Prompt
Beginning at the top of the data below, restate every line word for word until the line containing "block; width: 1200px;" has been included, and omit the pictures.

Plain-text document sources

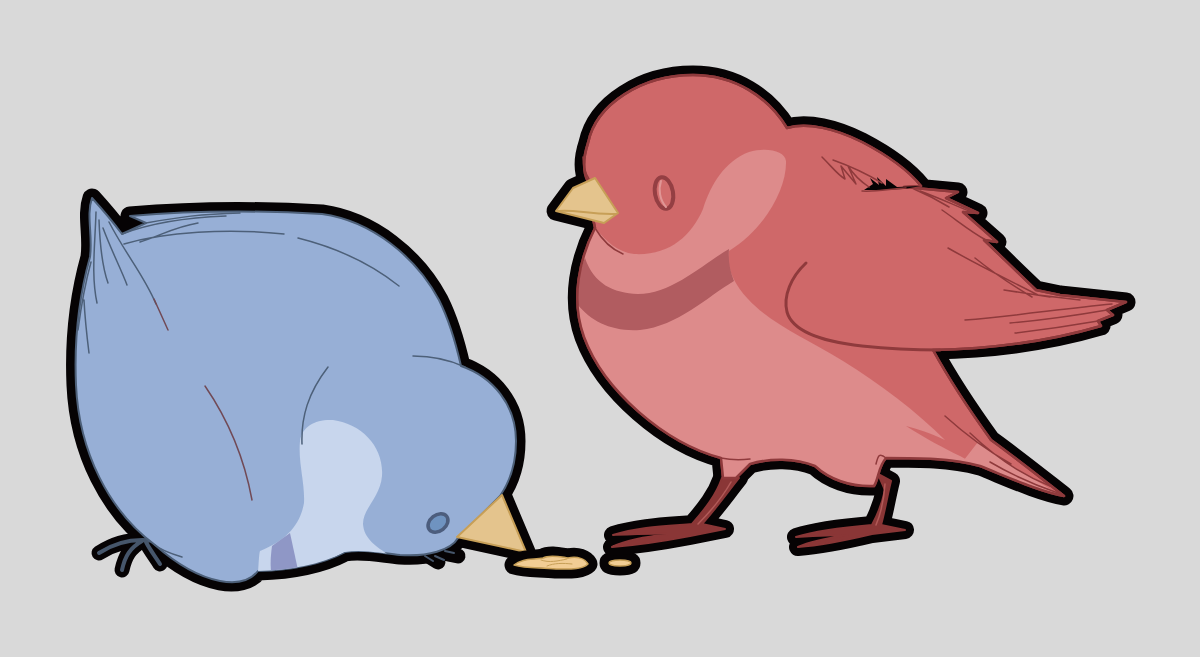
<!DOCTYPE html>
<html lang="en">
<head>
<meta charset="utf-8">
<title>Two birds and crumbs</title>
<style>
:root {
  --paper: #d9d9d9;
  --ink: #060304;
  --red: #cf6869;
  --red-light: #dd8b8b;
  --red-band: #b15c60;
  --red-line: #8f3a3c;
  --leg: #8a3636;
  --blue: #97afd6;
  --blue-light: #c8d6ed;
  --blue-band: #8f97c6;
  --blue-line: #4d6079;
  --beak: #e4c48d;
  --beak-line: #c79f57;
  --crumb: #f2cd94;
}
html, body { margin: 0; height: 100%; overflow: hidden; background: var(--paper); }
svg { display: block; width: 1200px; height: 657px; }
path, ellipse { stroke-linecap: round; stroke-linejoin: round; }
.outline { fill: var(--ink); stroke: var(--ink); stroke-width: 19; }
.outline-legs { fill: none; stroke: var(--ink); stroke-width: 18; }
.red-body { fill: var(--red); stroke: var(--red-line); stroke-width: 2.5; }
.red-light { fill: var(--red-light); }
.red-band { fill: var(--red-band); }
.red-line { fill: none; stroke: var(--red-line); stroke-width: 1.5; }
.wing-fold { fill: none; stroke: var(--red-line); stroke-width: 3; }
.leg { fill: var(--leg); stroke: var(--leg); stroke-width: 2; }
.leg-shine { fill: none; stroke: #b25a58; stroke-width: 1.5; }
.blue-body { fill: var(--blue); stroke: var(--blue-line); stroke-width: 2; }
.blue-light { fill: var(--blue-light); }
.blue-band { fill: var(--blue-band); }
.blue-line { fill: none; stroke: var(--blue-line); stroke-width: 1.5; }
.blue-crease { fill: none; stroke: #714a56; stroke-width: 1.5; }
.claw-outline { fill: none; stroke: var(--ink); stroke-width: 15; }
.claw { fill: none; stroke: #46566b; stroke-width: 4; }
.claw-small { fill: none; stroke: #46566b; stroke-width: 2; }
.beak { fill: var(--beak); stroke: var(--beak-line); stroke-width: 2; }
.crumb { fill: var(--crumb); stroke: var(--beak-line); stroke-width: 1.5; }
</style>
</head>
<body>
<svg viewBox="0 0 1200 657" role="img" aria-label="A blue bird pecks at crumbs while a red bird looks on">
  <defs>
    <path id="red-shape" d="M588 182C582 170 584 155 588 143C596 104 642 75 693 75C735 75 768 97 787 128C808 122 836 129 862 142C885 154 908 170 921 186L904 187L958 192L946 198L978 213L963 212L997 242L984 240C1004 259 1020 275 1036 290L1060 295L1126 302L1107 310L1113 315L1098 321L1101 326C1050 341 990 349 933 350C950 381 970 411 991 440C1016 458 1041 478 1064 496C1038 491 1010 478 980 466C950 458 920 458 886 458C878 467 879 478 874 486C850 487 829 479 815 466C795 458 770 458 750 464L736 478L723 478L721 458C665 443 604 391 584 337C570 298 580 258 595 228L592 214Z"/>
    <path id="red-beak" d="M556 211L573 188L595 178L618 213L604 223Z"/>
    <path id="red-leg-left" d="M722 478C716 495 706 508 692 524C668 526 638 527 613 535C633 534 651 533 668 534C646 537 626 540 612 547C639 545 669 540 690 536L725 529L702 524C714 511 724 497 739 478Z"/>
    <path id="red-leg-right" d="M878 474L885 490C882 504 878 514 872 525C848 527 818 530 796 537C814 536 832 535 848 535C828 538 811 541 798 547C824 545 851 539 872 534L905 530L881 525C885 511 887 497 891 481Z"/>
    <path id="blue-shape" d="M92 198C102 209 113 222 122 234L146 223L130 216C200 210 270 211 322 214C372 221 416 257 439 300C449 320 456 344 461 366C493 377 516 405 516 441C516 465 509 483 500 496L458 538C451 550 428 557 400 555C380 553 362 549 345 552C320 565 290 570 258 571C250 581 236 584 220 581C194 576 172 560 155 545C109 511 79 452 76 385C74 340 78 300 90 257C93 236 86 215 92 198Z"/>
    <path id="blue-beak" d="M502 495L526 552L457 537Z"/>
    <path id="blue-foot" d="M155 541C135 538 116 542 99 553M142 541C130 548 125 556 122 570M146 542C150 550 155 556 160 564"/>
    <path id="crumb-pile" d="M514 565C522 558 534 560 543 558C550 554 561 557 568 558C578 556 585 559 588 564C582 570 568 569 556 569C542 567 527 569 514 565Z"/>
    <ellipse id="crumb-single" cx="620" cy="563" rx="11" ry="3"/>
    <clipPath id="red-clip"><use href="#red-shape"/></clipPath>
    <clipPath id="blue-clip"><use href="#blue-shape"/></clipPath>
  </defs>

  <rect width="1200" height="657" fill="var(--paper)"/>

  <g id="blue-bird">
    <use href="#blue-foot" class="claw-outline"/>
    <path class="claw-outline" d="M430 557L438 562M448 554L458 556"/>
    <use href="#blue-shape" class="outline"/>
    <use href="#blue-beak" class="outline"/>
    <use href="#blue-foot" class="claw"/>
    <use href="#blue-shape" class="blue-body"/>
    <g clip-path="url(#blue-clip)">
      <path class="blue-light" d="M300 441C302 426 316 419 333 420C362 424 384 447 382 476C380 498 363 508 363 524C364 539 376 546 390 556L345 552C320 566 290 571 258 572C259 560 259 554 260 551C285 541 300 526 304 503C305 482 298 463 300 441Z"/>
      <path class="blue-band" d="M272 546L290 533L298 570L271 572C270 562 271 554 272 546Z"/>
    </g>
    <path class="blue-line" d="M96 212C95 246 91 275 97 303M99 220C100 248 103 269 108 283M103 228C112 252 121 269 127 285M78 330C81 307 85 284 91 262M84 300C85 320 87 337 89 353"/>
    <path class="blue-line" d="M122 234C143 226 172 218 226 216M124 244C165 232 227 228 284 234M140 242C160 236 174 227 198 223M146 223C180 217 200 214 240 213M298 238C338 248 370 263 399 286"/>
    <path class="blue-line" d="M413 356C434 356 450 360 465 367M328 367C308 393 301 417 302 444M109 222C126 255 144 275 156 304M155 545C162 551 172 554 182 557"/>
    <path class="blue-crease" d="M154 299L168 330M205 386C229 421 245 462 252 500"/>
    <path class="claw-small" d="M425 556L433 561M435 556L444 560M445 551L454 553"/>
    <ellipse cx="438" cy="523" rx="11" ry="8" transform="rotate(-38 438 523)" fill="#6f93c0" stroke="#4c5d7d" stroke-width="3.5"/>
    <use href="#blue-beak" class="beak"/>
  </g>

  <g id="crumbs">
    <use href="#crumb-pile" class="outline"/>
    <use href="#crumb-single" class="outline"/>
    <use href="#crumb-pile" class="crumb"/>
    <use href="#crumb-single" class="crumb"/>
    <path fill="none" stroke="var(--beak-line)" d="M541 560C549 563 558 561 567 559M547 566C554 563 563 563 572 564"/>
  </g>

  <g id="red-bird">
    <use href="#red-leg-left" class="outline-legs"/>
    <use href="#red-leg-right" class="outline-legs"/>
    <use href="#red-shape" class="outline"/>
    <use href="#red-beak" class="outline"/>
    <use href="#red-leg-left" class="leg"/>
    <use href="#red-leg-right" class="leg"/>
    <path class="leg-shine" d="M731 482C722 498 711 511 698 524M885 484C884 500 881 513 876 525"/>
    <use href="#red-shape" class="red-body"/>
    <g clip-path="url(#red-clip)">
      <path class="red-light" d="M560 220L595 227C606 242 618 252 634 254C668 256 691 237 703 209C711 184 725 161 749 152C767 147 785 151 786 161C787 188 765 229 729 251C726 266 733 283 748 299C772 325 806 338 843 361C880 384 916 411 945 440C930 433 918 429 906 426C925 438 945 449 960 456L980 467L900 500L700 500L560 380Z"/>
      <path class="red-light" d="M978 442C1002 461 1034 479 1064 497C1038 491 1004 478 964 460Z"/>
      <path class="red-band" d="M585 258C594 284 613 293 638 294C672 294 703 264 729 249C728 261 730 271 734 281C707 297 678 326 640 330C612 332 591 321 578 305C576 289 579 272 585 258Z"/>
    </g>
    <use href="#red-shape" fill="none" stroke="var(--red-line)" stroke-width="2.5"/>
    <path class="wing-fold" d="M806 263C791 277 783 296 787 312C793 333 826 342 862 346C890 349 913 350 940 350"/>
    <path fill="var(--ink)" d="M864 190L873 184L870 178L879 185L877 177L886 186L886 179L897 187L921 186L904 189L880 190Z"/>
    <path class="red-line" d="M822 157C833 168 838 175 845 179L841 166L856 184L848 166C855 177 863 183 869 187M833 160C850 166 867 174 882 183M862 191C875 192 890 189 906 188M914 189C928 195 939 201 949 207M920 191C942 199 958 207 974 213M942 210C958 221 971 232 986 240"/>
    <path class="red-line" d="M948 248C983 268 1013 282 1038 295L1080 300M975 258C995 274 1015 287 1032 297M965 320C1015 316 1060 309 1112 304M1010 323C1045 320 1078 315 1107 310M1015 333C1050 329 1075 325 1098 321M1004 290L1050 297"/>
    <path class="red-line" d="M945 416C966 435 986 450 1011 464M970 433C992 454 1020 474 1050 486M990 462C1012 475 1035 485 1058 493M595 228C602 240 611 249 623 254M583 157C583 166 586 174 589 179M721 458C731 460 741 460 750 459M886 458C879 452 878 456 876 464"/>
    <ellipse cx="664" cy="193" rx="9" ry="16" transform="rotate(-10 664 193)" fill="#d16c6c" stroke="#943f43" stroke-width="4"/>
    <path d="M661 181C658 190 660 200 666 207" fill="none" stroke="#e09695" stroke-width="2"/>
    <use href="#red-beak" class="beak"/>
    <path d="M558 211C575 209 590 215 616 214" fill="none" stroke="var(--beak-line)" stroke-width="2"/>
  </g>
</svg>
</body>
</html>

Answer box
<!DOCTYPE html>
<html lang="en">
<head>
<meta charset="utf-8">
<title>Two birds and crumbs</title>
<style>
:root {
  --paper: #d9d9d9;
  --ink: #060304;
  --red: #cf6869;
  --red-light: #dd8b8b;
  --red-band: #b15c60;
  --red-line: #8f3a3c;
  --leg: #8a3636;
  --blue: #97afd6;
  --blue-light: #c8d6ed;
  --blue-band: #8f97c6;
  --blue-line: #4d6079;
  --beak: #e4c48d;
  --beak-line: #c79f57;
  --crumb: #f2cd94;
}
html, body { margin: 0; height: 100%; overflow: hidden; background: var(--paper); }
svg { display: block; width: 1200px; height: 657px; }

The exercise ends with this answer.